The region has been contested throughout history as Russia sought to control and expand her borders. Clashes between Iran, the Ottoman Empire and Russia were often fought in the Caucasus, and the local population continue to fight against Russian domination to this day. From 1817-1864 Russia slowly conquered the region, although it has never been completely subdued, as recent events show.
Tolstoy and his brother Nikolai both took part in this war. His novella Hadji Murat is about one of the most famous rebel leaders involved in it. Mikhail Lermontov also fought in the same conflict, and wrote about it in his novel A Hero of Our Time, a work Tolstoy strongly disliked and is here subtly undermining. Alexander Pushkin was exiled to this region, which inspired his writing, although he did not fight. As a result of the literature born from this conflict, the region acquired a sort of exotic glamour for Russians living safely out of harm's way in Moscow and St Petersburg. The inhabitants of the Caucasus were seen as being exotic, romantic savages with strange customs and costumes that could be admired even while they were being crushed. This was a part of the wider European fashion for Orientalism, the fascination with the 'exotic' East. Veterans of the war, such Dolokhov in this scene, would return from the front line imbued with second-hand glamour from their contact with the rebels. Dolokhov is maximising this appearance by wearing 'Persian' clothes, just as the English poet Lord Byron does in his famous 'Albanian' portrait by Thomas Phillips.

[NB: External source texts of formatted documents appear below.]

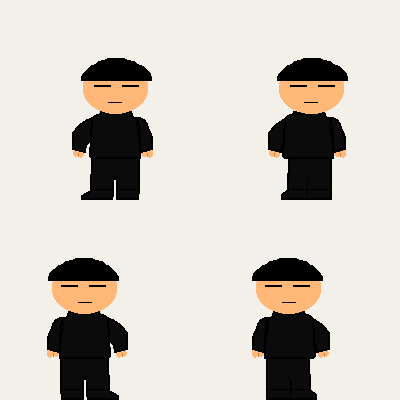
<!DOCTYPE html>
<html lang="en">
<head>
<meta charset="utf-8">
<title>Character walk frames</title>
<style>
:root { --paper: #f3f0e9; --skin: #ffb877; --cloth: #0b0b0b; --ink: #000; }
html, body { margin: 0; overflow: hidden; background: var(--paper); }
.sheet { display: block; width: 400px; height: 400px; shape-rendering: crispEdges; }
.skin { fill: var(--skin); }
.cap { fill: var(--ink); }
.cloth { fill: var(--cloth); stroke: var(--ink); stroke-width: 2; stroke-linejoin: round; }
.line { fill: none; stroke: var(--ink); stroke-width: 1; }
.eye { fill: none; stroke: var(--ink); stroke-width: 2; }
.finger { fill: none; stroke: #c9854f; stroke-width: 1; }
</style>
</head>
<body>
<svg class="sheet" viewBox="0 0 400 400" role="img" aria-label="Four walking poses of a figure in a black cap and black clothes">
  <defs>
    <g id="head">
      <ellipse class="skin" cx="115.5" cy="88" rx="33" ry="26"/>
      <path class="cap" d="M81 81V77L84 72L88 69L90 66L95 64L98 61L104 60L108 58H124L128 60L134 61L138 64L143 66L146 69L150 72L152 77V81Z"/>
      <path class="eye" d="M94 86H111M122 86H139"/>
      <path class="line" d="M108 102.5H122"/>
    </g>
    <g id="left-arm">
      <path class="skin" d="M74 149L73 154L75 157L78 156L81 158L84 156L85 150Z"/>
      <path class="finger" d="M78 153V157"/>
      <path class="cloth" d="M93 118C85 120 78 126 73 133V149L85 152L86 145L91 141Z"/>
    </g>
    <g id="right-arm">
      <path class="skin" d="M142 150L141 155L144 157L147 156L150 158L153 156V149Z"/>
      <path class="finger" d="M147 153V157"/>
      <path class="cloth" d="M134 118C142 117 147 121 148 128L152 137V149L141 152L139 140Z"/>
    </g>
    <path id="torso" class="cloth" d="M101 112Q115 116 131 112L133 117L138 120L140 138V158H92L90 156L92 119Q94 115 101 114Z"/>
    <g id="standing-body">
      <path class="cloth" d="M92 157H139V189L138 199H117V181L115 176L113 181V194L112 199H82V196L91 191Z"/>
      <path class="line" d="M91 189H112M117 189H138"/>
      <use href="#left-arm"/>
      <use href="#right-arm"/>
      <use href="#torso"/>
      <path class="line" d="M136 122L138 138L141 150"/>
    </g>
    <g id="stepping-body">
      <path class="cloth" d="M93 157H135V199H86V195L92 190Z"/>
      <path class="line" d="M92 189H112M113 189H135M114 177L111 181L112 199M111 181V192"/>
      <use href="#left-arm"/>
      <use href="#right-arm" x="-3"/>
      <use href="#torso" x="-3"/>
      <path class="line" d="M133 122L135 138L138 150"/>
    </g>
  </defs>
  <rect width="400" height="400" fill="var(--paper)"/>
  <g id="standing-left">
    <use href="#standing-body"/>
    <use href="#head"/>
  </g>
  <g id="stepping-left">
    <use href="#stepping-body" x="196"/>
    <use href="#head" x="196"/>
  </g>
  <g id="standing-right">
    <use href="#standing-body" transform="translate(200 200) scale(-1 1)"/>
    <use href="#head" transform="translate(200 200) scale(-1 1)"/>
  </g>
  <g id="stepping-right">
    <use href="#stepping-body" transform="translate(402 200) scale(-1 1)"/>
    <use href="#head" transform="translate(404 200) scale(-1 1)"/>
  </g>
</svg>
</body>
</html>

The Patriarch's Ponds area of Moscow now only has one pond, although it is thought to have once had three.
Originally a swamp known as Goat's Marsh, the area acquired its present character after the Great Fire of 1812, when much of the city was rebuilt.

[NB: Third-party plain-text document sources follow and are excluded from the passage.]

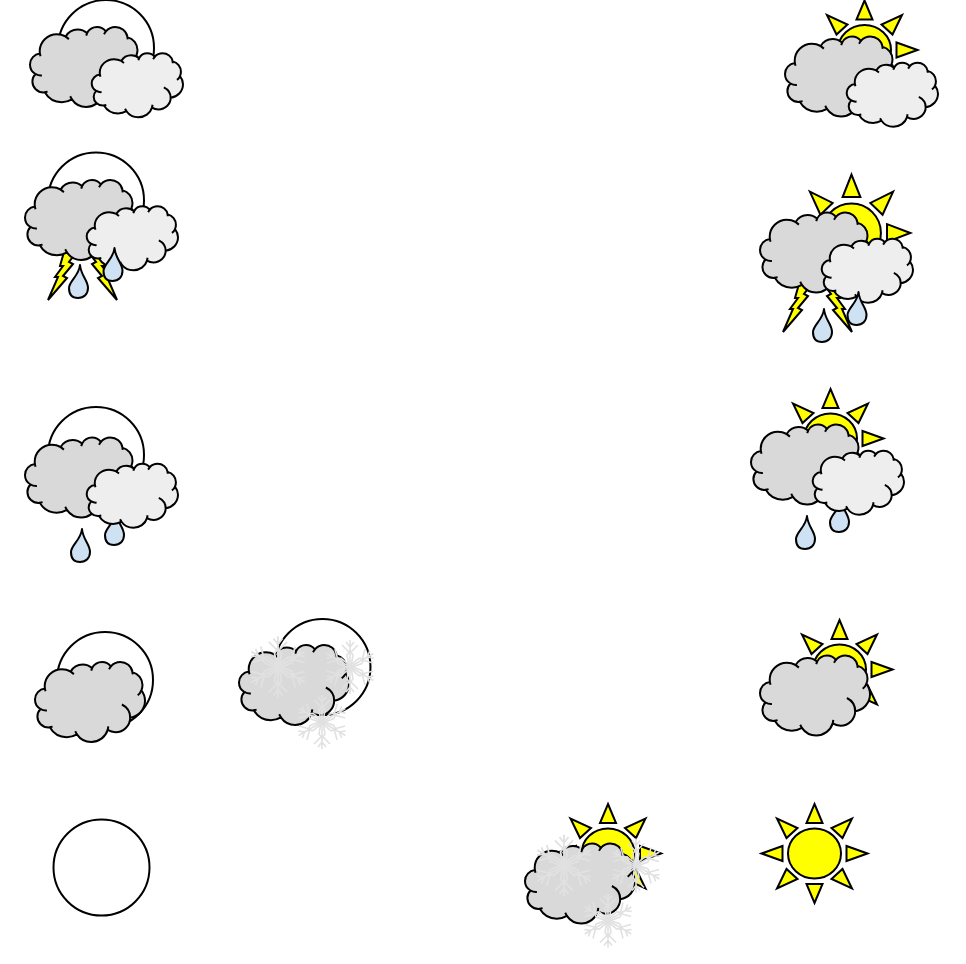
<!DOCTYPE html>
<html lang="en">
<head>
<meta charset="utf-8">
<title>Weather icon set</title>
<style>
:root {
  --paper: #ffffff;
  --ink: #000000;
  --sun: #ffff00;
  --cloud-dark: #d9d9d9;
  --cloud-light: #eeeeee;
  --rain: #cfe2f3;
  --snow: #e1e1e1;
}
html, body { margin: 0; background: var(--paper); overflow: hidden; }
svg { display: block; width: 966px; height: 964px; }
.outlined { stroke: var(--ink); stroke-width: 2; stroke-linejoin: round; }
.outlined * { vector-effect: non-scaling-stroke; }
.moon { fill: var(--paper); }
.sun, .bolt { fill: var(--sun); }
.bolt, .sun { stroke-linejoin: miter; }
.dark { fill: var(--cloud-dark); }
.light { fill: var(--cloud-light); }
.drop { fill: var(--rain); }
.crease { fill: none; }
.snow { fill: none; stroke: var(--snow); stroke-width: 1.6; }
.snow .core { fill: var(--snow); stroke: none; }
</style>
</head>
<body>
<svg viewBox="0 0 966 964" role="img" aria-label="Day and night weather icons">
  <defs>
    <g id="cloud" class="outlined">
      <path d="M9.9 26.6C4.3 27.2 0 31.9 0 37.5C0 41.5 2.1 45.1 5.5 47C3.5 49 2.4 51.6 2.4 54.4C2.4 60.5 7.4 65.4 13.5 65.4L14.8 65.3C18.3 71.4 24.8 75.2 31.8 75.2C35.4 75.2 38.9 74.2 41.9 72.4C45.1 77.1 50.5 80 56.2 80C63.8 80 70.5 75.1 72.7 67.9C75 69.4 77.7 70.2 80.5 70.2C88.6 70.2 95.1 63.7 95.2 55.7C103.7 54.5 110 47.3 110 38.8C110 35 108.7 31.4 106.4 28.4C107.1 26.7 107.5 24.9 107.5 23.1C107.5 17 103.4 11.7 97.5 10.1C96.5 4.2 91.3 0 85.3 0C81.7 0 78.3 1.6 75.9 4.3C73.8 1.6 70.6 0 67.1 0C62.9 0 59 2.4 57.1 6.1C54.6 3.8 51.2 2.4 47.7 2.4C42.6 2.4 38 5.2 35.7 9.5C33 8.1 30 7.3 26.9 7.3C17.4 7.3 9.7 14.9 9.7 24.3Z"/>
      <path class="crease" d="M5.5 47Q8.5 48.8 11.9 48.5M14.8 65.3L17.6 64.6M40.2 69.2L41.9 72.4M72.7 67.9L73.3 64.3M95.2 55.7C95.2 50 91.9 45 86.9 42.5M102.7 33.3Q105.2 31.5 106.4 28.4M97.7 12.4L97.5 10.1M75.9 4.3L74 7.3M57.1 6.1L56.2 8.7M38.9 12.1L35.7 9.6M9.9 26.6L10.5 29.2"/>
    </g>
    <g id="cloud-pair">
      <use href="#cloud" class="dark"/>
      <use href="#cloud" class="light" transform="translate(61.7 26.3) scale(.83 .8)"/>
    </g>
    <g id="moon" class="outlined moon"><circle r="48"/></g>
    <g id="sun" class="outlined sun">
      <ellipse rx="26.5" ry="25"/>
      <polygon points="0,-49.5 8,-30.5 -8,-30.5"/>
      <polygon points="0,49.5 8,30.5 -8,30.5"/>
      <polygon points="53,0 32,-7.5 32,7.5"/>
      <polygon points="-53,0 -32,-7.5 -32,7.5"/>
      <polygon points="37.5,-35 28,-15.5 17,-25.5"/>
      <polygon points="-37.5,-35 -28,-15.5 -17,-25.5"/>
      <polygon points="37.5,35 28,15.5 17,25.5"/>
      <polygon points="-37.5,35 -28,15.5 -17,25.5"/>
    </g>
    <g id="bolt" class="outlined bolt">
      <polygon points="0,0 10,-23 7,-23 15,-34 12,-34 18,-55 34,-55 21,-38 25,-36 15,-24 19,-22"/>
    </g>
    <g id="bolts">
      <use href="#bolt"/>
      <use href="#bolt" transform="translate(69) scale(-1 1)"/>
    </g>
    <g id="drop" class="outlined drop">
      <path d="M0 0C1 11 8 15 8 23C8 29 4 33 -2 33S-11 29 -11 23C-11 16 -1 11 0 0Z"/>
    </g>
    <g id="flake-arm">
      <path d="M0 0V-27M-8 -22L0 -14L8 -22M-4 -25L0 -20L4 -25"/>
      <path class="core" d="M-1 0L-3 -12L0 -16L3 -12L1 0Z"/>
    </g>
    <g id="flake" class="snow">
      <use href="#flake-arm"/>
      <use href="#flake-arm" transform="rotate(60)"/>
      <use href="#flake-arm" transform="rotate(120)"/>
      <use href="#flake-arm" transform="rotate(180)"/>
      <use href="#flake-arm" transform="rotate(240)"/>
      <use href="#flake-arm" transform="rotate(300)"/>
    </g>
    <g id="snowfall">
      <use href="#flake" transform="translate(39 22) scale(1.14)"/>
      <use href="#flake" x="111" y="22"/>
      <use href="#flake" x="83" y="77"/>
    </g>
  </defs>

  <g id="night-cloudy">
    <use href="#moon" x="106" y="48"/>
    <use href="#cloud-pair" x="30" y="27"/>
  </g>
  <g id="night-storm">
    <use href="#moon" x="96" y="200.5"/>
    <use href="#bolts" x="48" y="300"/>
    <use href="#cloud-pair" x="25" y="180"/>
    <use href="#drop" x="80" y="265"/>
    <use href="#drop" x="114.5" y="248"/>
  </g>
  <g id="night-rain">
    <use href="#moon" x="96" y="455"/>
    <use href="#drop" x="82" y="529"/>
    <use href="#drop" x="116" y="512"/>
    <use href="#cloud-pair" x="25" y="437.5"/>
  </g>
  <g id="night-overcast">
    <use href="#moon" x="105" y="680"/>
    <use href="#cloud" class="dark" x="35" y="662"/>
  </g>
  <g id="night-snow">
    <use href="#moon" x="322.5" y="667"/>
    <use href="#cloud" class="dark" x="239" y="645"/>
    <use href="#snowfall" x="239" y="645"/>
  </g>
  <g id="night-clear">
    <use href="#moon" x="101.5" y="867.5"/>
  </g>

  <g id="day-cloudy">
    <use href="#sun" x="864.5" y="50"/>
    <use href="#cloud-pair" x="785" y="36.5"/>
  </g>
  <g id="day-storm">
    <use href="#sun" transform="translate(851.5 233) scale(1.11 1.18)"/>
    <use href="#bolts" x="783" y="332"/>
    <use href="#cloud-pair" x="760" y="212.5"/>
    <use href="#drop" x="824" y="309"/>
    <use href="#drop" x="858.5" y="292"/>
  </g>
  <g id="day-rain">
    <use href="#sun" x="830.5" y="438.5"/>
    <use href="#drop" x="807" y="516"/>
    <use href="#drop" x="841" y="499"/>
    <use href="#cloud-pair" x="751" y="424.5"/>
  </g>
  <g id="day-overcast">
    <use href="#sun" x="839.5" y="669.5"/>
    <use href="#cloud" class="dark" x="760" y="655.5"/>
  </g>
  <g id="day-snow">
    <use href="#sun" x="608" y="853.5"/>
    <use href="#cloud" class="dark" x="525" y="843.5"/>
    <use href="#snowfall" x="525" y="843.5"/>
  </g>
  <g id="day-clear">
    <use href="#sun" x="814.5" y="853.5"/>
  </g>
</svg>
</body>
</html>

The 20th century writer Mikhail Bulgakov lived in Patriarch's Ponds, which appears at the beginning of his most famous novel, The Master and Margarita.
The Island of Elba lies in the Mediterranean sea near the coast of Italy. It was Napoleon's first place of exile, following his first defeat after the invasion of Russia. He spent less than a year on the island before raising an army and escaping back to France, determined to re-establish himself.